» Records for the task:
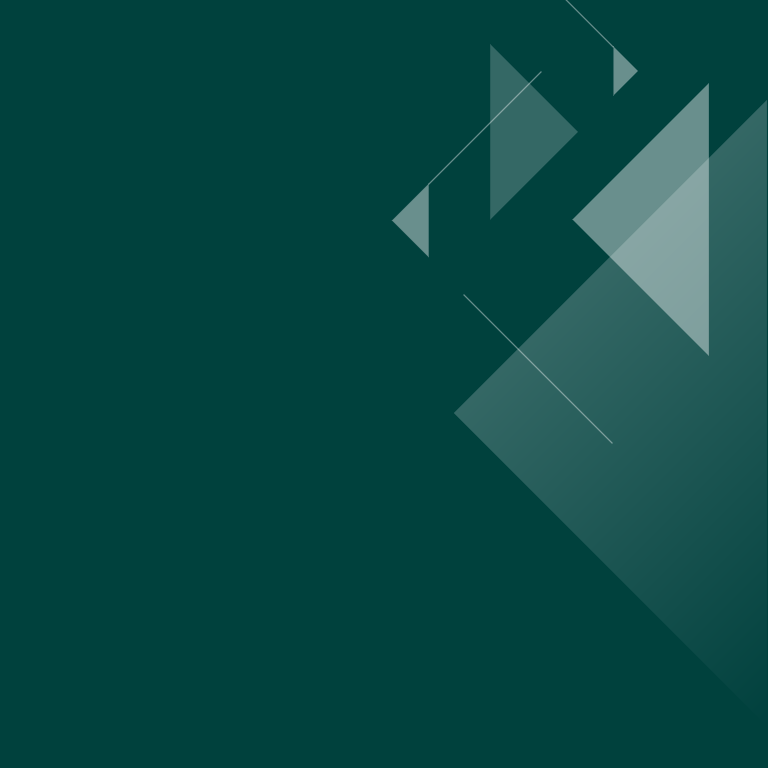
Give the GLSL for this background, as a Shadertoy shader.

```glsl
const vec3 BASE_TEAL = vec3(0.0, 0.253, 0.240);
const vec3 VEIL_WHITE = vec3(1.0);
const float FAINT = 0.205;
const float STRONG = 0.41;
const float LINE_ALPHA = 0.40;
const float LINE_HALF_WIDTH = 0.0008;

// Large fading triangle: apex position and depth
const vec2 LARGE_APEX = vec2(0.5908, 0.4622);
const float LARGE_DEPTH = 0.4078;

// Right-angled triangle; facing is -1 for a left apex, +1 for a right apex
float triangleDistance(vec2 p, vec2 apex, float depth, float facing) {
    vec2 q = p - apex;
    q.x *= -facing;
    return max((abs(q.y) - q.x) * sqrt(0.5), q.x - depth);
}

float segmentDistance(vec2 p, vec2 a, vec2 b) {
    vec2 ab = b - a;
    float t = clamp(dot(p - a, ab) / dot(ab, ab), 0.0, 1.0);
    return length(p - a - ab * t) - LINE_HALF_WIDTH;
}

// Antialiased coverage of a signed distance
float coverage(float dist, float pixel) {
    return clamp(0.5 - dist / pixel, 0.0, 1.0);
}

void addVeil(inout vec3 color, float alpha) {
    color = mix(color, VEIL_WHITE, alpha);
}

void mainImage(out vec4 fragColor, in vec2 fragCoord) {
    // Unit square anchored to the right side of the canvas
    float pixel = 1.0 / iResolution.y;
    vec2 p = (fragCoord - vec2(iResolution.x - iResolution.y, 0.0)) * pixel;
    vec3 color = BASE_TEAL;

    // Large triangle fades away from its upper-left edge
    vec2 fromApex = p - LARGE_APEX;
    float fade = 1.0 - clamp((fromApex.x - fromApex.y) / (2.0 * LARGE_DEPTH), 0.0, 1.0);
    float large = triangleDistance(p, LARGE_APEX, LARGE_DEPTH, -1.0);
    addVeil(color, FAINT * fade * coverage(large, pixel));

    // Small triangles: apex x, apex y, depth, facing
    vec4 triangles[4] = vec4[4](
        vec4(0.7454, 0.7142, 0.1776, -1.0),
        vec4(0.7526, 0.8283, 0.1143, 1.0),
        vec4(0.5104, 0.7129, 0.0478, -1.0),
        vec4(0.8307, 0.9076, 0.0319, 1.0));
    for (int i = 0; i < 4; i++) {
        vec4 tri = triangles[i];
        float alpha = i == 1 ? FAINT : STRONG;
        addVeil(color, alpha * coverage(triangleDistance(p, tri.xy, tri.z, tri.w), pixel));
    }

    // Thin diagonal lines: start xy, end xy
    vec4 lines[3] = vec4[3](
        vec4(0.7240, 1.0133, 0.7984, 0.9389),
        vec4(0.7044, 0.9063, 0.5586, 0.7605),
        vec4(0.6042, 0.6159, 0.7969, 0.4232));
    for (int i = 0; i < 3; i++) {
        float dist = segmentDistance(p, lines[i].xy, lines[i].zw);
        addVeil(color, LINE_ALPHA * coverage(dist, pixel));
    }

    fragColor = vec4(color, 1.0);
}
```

» Assignment: Make an exact copy of the records above, one that has none of the pictures.

» Solution:
Give the GLSL for this background, as a Shadertoy shader.

```glsl
const vec3 BASE_TEAL = vec3(0.0, 0.253, 0.240);
const vec3 VEIL_WHITE = vec3(1.0);
const float FAINT = 0.205;
const float STRONG = 0.41;
const float LINE_ALPHA = 0.40;
const float LINE_HALF_WIDTH = 0.0008;

// Large fading triangle: apex position and depth
const vec2 LARGE_APEX = vec2(0.5908, 0.4622);
const float LARGE_DEPTH = 0.4078;

// Right-angled triangle; facing is -1 for a left apex, +1 for a right apex
float triangleDistance(vec2 p, vec2 apex, float depth, float facing) {
    vec2 q = p - apex;
    q.x *= -facing;
    return max((abs(q.y) - q.x) * sqrt(0.5), q.x - depth);
}

float segmentDistance(vec2 p, vec2 a, vec2 b) {
    vec2 ab = b - a;
    float t = clamp(dot(p - a, ab) / dot(ab, ab), 0.0, 1.0);
    return length(p - a - ab * t) - LINE_HALF_WIDTH;
}

// Antialiased coverage of a signed distance
float coverage(float dist, float pixel) {
    return clamp(0.5 - dist / pixel, 0.0, 1.0);
}

void addVeil(inout vec3 color, float alpha) {
    color = mix(color, VEIL_WHITE, alpha);
}

void mainImage(out vec4 fragColor, in vec2 fragCoord) {
    // Unit square anchored to the right side of the canvas
    float pixel = 1.0 / iResolution.y;
    vec2 p = (fragCoord - vec2(iResolution.x - iResolution.y, 0.0)) * pixel;
    vec3 color = BASE_TEAL;

    // Large triangle fades away from its upper-left edge
    vec2 fromApex = p - LARGE_APEX;
    float fade = 1.0 - clamp((fromApex.x - fromApex.y) / (2.0 * LARGE_DEPTH), 0.0, 1.0);
    float large = triangleDistance(p, LARGE_APEX, LARGE_DEPTH, -1.0);
    addVeil(color, FAINT * fade * coverage(large, pixel));

    // Small triangles: apex x, apex y, depth, facing
    vec4 triangles[4] = vec4[4](
        vec4(0.7454, 0.7142, 0.1776, -1.0),
        vec4(0.7526, 0.8283, 0.1143, 1.0),
        vec4(0.5104, 0.7129, 0.0478, -1.0),
        vec4(0.8307, 0.9076, 0.0319, 1.0));
    for (int i = 0; i < 4; i++) {
        vec4 tri = triangles[i];
        float alpha = i == 1 ? FAINT : STRONG;
        addVeil(color, alpha * coverage(triangleDistance(p, tri.xy, tri.z, tri.w), pixel));
    }

    // Thin diagonal lines: start xy, end xy
    vec4 lines[3] = vec4[3](
        vec4(0.7240, 1.0133, 0.7984, 0.9389),
        vec4(0.7044, 0.9063, 0.5586, 0.7605),
        vec4(0.6042, 0.6159, 0.7969, 0.4232));
    for (int i = 0; i < 3; i++) {
        float dist = segmentDistance(p, lines[i].xy, lines[i].zw);
        addVeil(color, LINE_ALPHA * coverage(dist, pixel));
    }

    fragColor = vec4(color, 1.0);
}
```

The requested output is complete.